Christmas shopping mistake that'll cost £263
However, the experts are warning that a failure to consider the consequences could cost us £263.
The riskThis is the sum that M&S Bank has come up with. It has calculated that the average person makes two main trips to the shops to collect their festive goodies. The combined spend for both trips is set to total £526, which includes £347 on gifts and £179 on food and drink. It means that each time, we have a car boot filled with an average of £263 worth of things.
It also reckons that for the majority of people, today is likely to be one of the days we make the trip (the other one is Saturday 22nd December when we're going to be hunting for the food), so it's warning people to think about the safety of the car boot stuffed with goodies.
Not coveredMost car insurance policies will cover you for items left in the car up to a particular value. However, some do not - and instead have it as an optional extra that you have to pay more for.
Some have relatively low limits, which won't cover the value of a typical Christmas shop. Monetos says that the typical sum covered by this insurance tends to be £150 - which will clearly fall short for many. Meanwhile, some will have a limit - such as 10% of the total value of the car - which could cause problems if you are driving an older car.
Before you set out, it's worth checking what cover you have. Neil Rogers, head of insurance at M&S Bank, said: "Unfortunately this time of year does mean the car boot can become a target for opportunistic thieves, so it's important to make sure you've got adequate vehicle contents cover for your Christmas shopping." His policy, for example, covers £200 of contents, plus £300 of additional shopping if it comes from M&S.
Protect yourselfOf course, the best protection is prevention, so he says it's also essential to take precautions to ensure your car is safe.
His advice is to keep shopping bags covered and locked in the car boot - they could be tempting for opportunistic thieves if left visible to passers by.
Don't leave expensive electrical items in view - make sure mobile phones and GPS devices are safely locked away or removed from the vehicle.
Don't make it easy for thieves - be sure to fully close all windows and roof panels and always lock the vehicle, even if you're just getting a ticket for the car park.
Don't leave receipts in shopping bags - so you've got them to hand should the worst happen.
Advice from Zurich meanwhile stresses that you need to ensure you have a list of items left in the car, and that you can account for them. Your shopping list and receipts would be ideal.
The experts there also say that each time you lock up you should check that the car has been properly locked - especially if you have done it with a key fob. The British Crime Survey reveals that thieves got access to a car through an unlocked door in more than a third (34%) of incidents of theft from vehicles.
You should also consider where you park - try to find spots in well lit areas where people will be able to see anyone interfering with your vehicle.

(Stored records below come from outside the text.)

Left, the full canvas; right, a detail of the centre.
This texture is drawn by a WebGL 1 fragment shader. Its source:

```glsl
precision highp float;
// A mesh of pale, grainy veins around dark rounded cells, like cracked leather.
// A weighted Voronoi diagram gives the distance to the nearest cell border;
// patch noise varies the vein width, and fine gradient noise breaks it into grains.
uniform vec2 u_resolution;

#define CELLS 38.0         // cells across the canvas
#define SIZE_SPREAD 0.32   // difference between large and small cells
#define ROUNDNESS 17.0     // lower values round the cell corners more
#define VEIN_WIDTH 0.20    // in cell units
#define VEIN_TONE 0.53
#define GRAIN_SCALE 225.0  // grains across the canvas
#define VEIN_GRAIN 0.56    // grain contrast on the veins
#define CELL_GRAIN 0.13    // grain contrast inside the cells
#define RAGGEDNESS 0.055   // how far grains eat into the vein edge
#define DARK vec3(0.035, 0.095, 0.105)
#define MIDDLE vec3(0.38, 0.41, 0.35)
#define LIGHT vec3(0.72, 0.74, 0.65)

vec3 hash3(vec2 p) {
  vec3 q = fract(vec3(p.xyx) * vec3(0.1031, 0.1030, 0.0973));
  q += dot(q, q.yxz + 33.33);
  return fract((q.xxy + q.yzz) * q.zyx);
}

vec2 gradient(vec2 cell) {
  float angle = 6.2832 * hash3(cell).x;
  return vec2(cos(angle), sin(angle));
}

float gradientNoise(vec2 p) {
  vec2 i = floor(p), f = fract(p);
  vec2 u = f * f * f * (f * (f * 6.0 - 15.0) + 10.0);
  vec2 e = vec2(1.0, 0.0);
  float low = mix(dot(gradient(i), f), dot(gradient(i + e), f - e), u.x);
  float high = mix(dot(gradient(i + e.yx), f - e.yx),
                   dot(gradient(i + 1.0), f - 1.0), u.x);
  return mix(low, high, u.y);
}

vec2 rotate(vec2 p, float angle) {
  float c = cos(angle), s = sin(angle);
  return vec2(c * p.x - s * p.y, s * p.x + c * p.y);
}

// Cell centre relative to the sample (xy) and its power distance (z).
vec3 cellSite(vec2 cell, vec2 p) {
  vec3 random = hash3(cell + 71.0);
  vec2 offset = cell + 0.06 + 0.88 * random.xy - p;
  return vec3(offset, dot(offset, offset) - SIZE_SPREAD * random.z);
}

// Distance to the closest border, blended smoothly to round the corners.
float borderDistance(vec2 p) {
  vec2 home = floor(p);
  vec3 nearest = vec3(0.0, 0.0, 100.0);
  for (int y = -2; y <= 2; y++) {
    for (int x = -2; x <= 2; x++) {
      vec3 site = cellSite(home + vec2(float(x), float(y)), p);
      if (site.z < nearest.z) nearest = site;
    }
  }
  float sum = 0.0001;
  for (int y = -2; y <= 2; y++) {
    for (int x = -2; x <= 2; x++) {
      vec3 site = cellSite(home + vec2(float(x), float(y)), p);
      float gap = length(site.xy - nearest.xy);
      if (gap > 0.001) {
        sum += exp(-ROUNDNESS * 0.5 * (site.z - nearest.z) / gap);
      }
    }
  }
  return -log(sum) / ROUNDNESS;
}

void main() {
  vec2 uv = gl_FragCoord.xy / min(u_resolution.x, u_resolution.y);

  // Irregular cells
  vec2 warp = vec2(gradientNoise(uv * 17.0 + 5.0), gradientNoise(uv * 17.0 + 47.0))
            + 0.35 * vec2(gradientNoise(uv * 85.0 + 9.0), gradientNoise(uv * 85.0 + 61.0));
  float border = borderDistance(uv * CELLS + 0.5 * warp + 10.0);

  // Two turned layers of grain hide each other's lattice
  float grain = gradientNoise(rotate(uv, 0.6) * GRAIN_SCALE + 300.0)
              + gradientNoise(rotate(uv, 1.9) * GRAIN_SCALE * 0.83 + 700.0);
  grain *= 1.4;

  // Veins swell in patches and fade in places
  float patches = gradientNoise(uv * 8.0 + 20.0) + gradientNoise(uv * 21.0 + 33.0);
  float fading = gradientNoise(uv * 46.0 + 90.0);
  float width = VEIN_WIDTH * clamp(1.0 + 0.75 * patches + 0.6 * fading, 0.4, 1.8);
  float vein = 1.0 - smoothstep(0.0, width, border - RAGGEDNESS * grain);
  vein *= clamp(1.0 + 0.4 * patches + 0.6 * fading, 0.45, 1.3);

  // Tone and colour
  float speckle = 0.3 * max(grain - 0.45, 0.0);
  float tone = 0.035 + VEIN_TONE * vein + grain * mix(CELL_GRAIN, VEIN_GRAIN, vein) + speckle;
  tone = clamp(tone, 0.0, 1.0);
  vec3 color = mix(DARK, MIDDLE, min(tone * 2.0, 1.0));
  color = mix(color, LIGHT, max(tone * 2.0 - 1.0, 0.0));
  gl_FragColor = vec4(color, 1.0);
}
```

Steve Gilbert, personal lines technical underwriting manager at Zurich, said: "It can be a pretty distressing experience finding your car has been broken into. There's the financial loss, as well as the added misery of when something irreplaceable or sentimental is stolen. It is vital that car owners don't leave their possessions on show. Thieves don't need an added invitation to break into your car so don't give them one."